“His colleagues, both in Applied Physics and beyond, had a deep affection for Marvin for his personal contributions to the lives of every person he touched.” Professor Chodorow remained a consultant to Varian Associates from its founding until his retirement. One of the first companies in what was to become Silicon Valley, Varian specialized in manufacturing high-powered klystrons that enabled the research and development of linear accelerators around the world and the successful treatment of cancer through radiation. Chodorow was a lecturer at the Ecole Normale Superieur in Paris (1955–1956) and a Fulbright Fellow at Cambridge University (1962–1963).
The University of Glasgow gave him an honorary doctor of laws degree in 1972. His other awards include the W.R.G. Baker Award from the Institute of Radio Engineers (1962) and the Lamme Medal from IEEE (1982). Chodorow was coauthor, with Charles Susskind, of Fundamentals of Microwave Electronics, published in 1964, and about 40 technical articles. He also held at least a dozen patents.

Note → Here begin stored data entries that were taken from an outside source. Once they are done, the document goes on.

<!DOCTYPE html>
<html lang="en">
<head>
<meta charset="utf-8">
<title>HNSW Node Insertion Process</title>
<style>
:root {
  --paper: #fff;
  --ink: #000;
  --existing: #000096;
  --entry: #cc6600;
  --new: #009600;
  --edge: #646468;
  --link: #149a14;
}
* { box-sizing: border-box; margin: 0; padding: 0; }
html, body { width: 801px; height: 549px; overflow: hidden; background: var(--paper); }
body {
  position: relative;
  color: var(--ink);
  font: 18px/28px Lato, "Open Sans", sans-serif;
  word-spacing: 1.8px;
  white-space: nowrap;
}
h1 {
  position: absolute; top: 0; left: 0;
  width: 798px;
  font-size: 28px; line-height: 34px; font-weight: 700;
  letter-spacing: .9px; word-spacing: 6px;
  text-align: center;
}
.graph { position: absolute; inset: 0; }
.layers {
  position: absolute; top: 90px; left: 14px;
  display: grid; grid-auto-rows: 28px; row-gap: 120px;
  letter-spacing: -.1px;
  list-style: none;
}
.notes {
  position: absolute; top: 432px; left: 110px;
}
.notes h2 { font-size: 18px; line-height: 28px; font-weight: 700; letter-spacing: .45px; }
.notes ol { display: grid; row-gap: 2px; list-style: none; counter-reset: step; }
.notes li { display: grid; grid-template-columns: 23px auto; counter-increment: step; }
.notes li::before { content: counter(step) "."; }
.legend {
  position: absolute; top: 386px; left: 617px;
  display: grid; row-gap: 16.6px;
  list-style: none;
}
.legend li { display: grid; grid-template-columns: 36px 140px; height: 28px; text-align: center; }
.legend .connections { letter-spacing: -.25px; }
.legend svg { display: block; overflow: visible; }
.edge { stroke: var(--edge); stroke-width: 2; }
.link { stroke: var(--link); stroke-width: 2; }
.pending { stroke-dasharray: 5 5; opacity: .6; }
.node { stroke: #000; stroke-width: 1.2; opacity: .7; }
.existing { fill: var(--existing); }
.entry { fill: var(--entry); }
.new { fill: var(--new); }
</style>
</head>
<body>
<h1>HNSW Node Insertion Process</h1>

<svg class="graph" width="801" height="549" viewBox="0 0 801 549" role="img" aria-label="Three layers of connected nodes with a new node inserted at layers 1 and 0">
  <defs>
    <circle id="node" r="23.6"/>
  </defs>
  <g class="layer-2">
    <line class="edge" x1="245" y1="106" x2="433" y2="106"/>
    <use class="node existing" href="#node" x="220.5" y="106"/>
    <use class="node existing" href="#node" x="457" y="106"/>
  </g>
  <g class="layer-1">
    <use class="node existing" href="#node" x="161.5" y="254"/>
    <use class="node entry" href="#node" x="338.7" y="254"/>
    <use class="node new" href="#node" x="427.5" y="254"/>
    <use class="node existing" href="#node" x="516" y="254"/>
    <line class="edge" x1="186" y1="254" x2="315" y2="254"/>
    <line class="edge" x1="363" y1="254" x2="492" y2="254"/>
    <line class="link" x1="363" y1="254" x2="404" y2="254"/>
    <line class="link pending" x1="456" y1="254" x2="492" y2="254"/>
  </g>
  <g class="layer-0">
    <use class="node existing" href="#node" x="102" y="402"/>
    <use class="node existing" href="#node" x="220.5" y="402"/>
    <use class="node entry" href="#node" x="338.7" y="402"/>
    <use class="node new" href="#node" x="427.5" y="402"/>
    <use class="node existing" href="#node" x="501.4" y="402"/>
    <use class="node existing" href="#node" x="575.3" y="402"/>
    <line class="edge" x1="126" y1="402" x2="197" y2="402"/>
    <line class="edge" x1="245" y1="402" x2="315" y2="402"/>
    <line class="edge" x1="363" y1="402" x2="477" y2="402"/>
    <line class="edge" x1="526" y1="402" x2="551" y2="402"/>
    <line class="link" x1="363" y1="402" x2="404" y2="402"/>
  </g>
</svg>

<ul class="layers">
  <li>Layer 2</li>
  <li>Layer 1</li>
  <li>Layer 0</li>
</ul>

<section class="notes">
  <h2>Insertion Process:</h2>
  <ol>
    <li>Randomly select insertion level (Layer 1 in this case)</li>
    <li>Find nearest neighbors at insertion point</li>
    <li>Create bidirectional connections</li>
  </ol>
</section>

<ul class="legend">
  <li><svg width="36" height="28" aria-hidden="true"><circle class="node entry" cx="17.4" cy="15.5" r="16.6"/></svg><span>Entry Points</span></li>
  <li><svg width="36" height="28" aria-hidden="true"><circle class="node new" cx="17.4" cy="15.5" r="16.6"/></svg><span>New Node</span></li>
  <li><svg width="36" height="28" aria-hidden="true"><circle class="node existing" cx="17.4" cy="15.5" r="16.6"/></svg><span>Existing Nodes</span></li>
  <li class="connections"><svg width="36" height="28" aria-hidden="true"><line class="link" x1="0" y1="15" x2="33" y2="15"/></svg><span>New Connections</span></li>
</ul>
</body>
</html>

Chodorow was a fellow of IEEE, the American Physical Society, and the American Academy of Arts and Sciences, and a member of the National Academy of Engineering, National Academy of Sciences, American Association for the Advancement of Science, American Association of University Professors, American Association of Physics Teachers, and Sigma Xi. Marvin’s influence reached far beyond the university.
He was an advisor to the Office of Naval Research and a consultant to the U.S. Department of Defense, MIT Lincoln Laboratory, RAND Corporation, and other companies. He was also an active supporter of human rights for exiled Soviet scientists and for arms control. In addition to his scientific and academic contributions, colleagueship, and many close professional friendships, Marvin had wide-ranging interests.
He brought an endless engaged curiosity to colleagues in a large variety of fields and loved to talk about almost anything. He was especially interested in politics, history, and economics, fields in which he had many good friends. He was a self-educated connoisseur of wine and food, an enthusiastic and knowledgeable world traveler, and an accomplished bridge and poker player.
He was a passionate follower of Stanford football and basketball. He had a wonderful sense of humor. He is survived by his wife, Leah Ruth Turitz Chodorow, an active community leader, volunteer, and well-known gracious and beloved hostess; daughters, Nancy Julia Chodorow, a psychoanalyst, of Cambridge, Massachusetts, and Joan Elizabeth Chodorow, an actress, of Venice, California; and two grandchildren, Rachel Chodorow-Reich of Oakland, California, and Gabriel ChodorowReich of Washington, D.C. Note: This tribute borrows heavily from a more detailed article written by Ms. Dawn Levy for the Stanford Report. The authors are grateful to her for permission to use substantial portions of her work.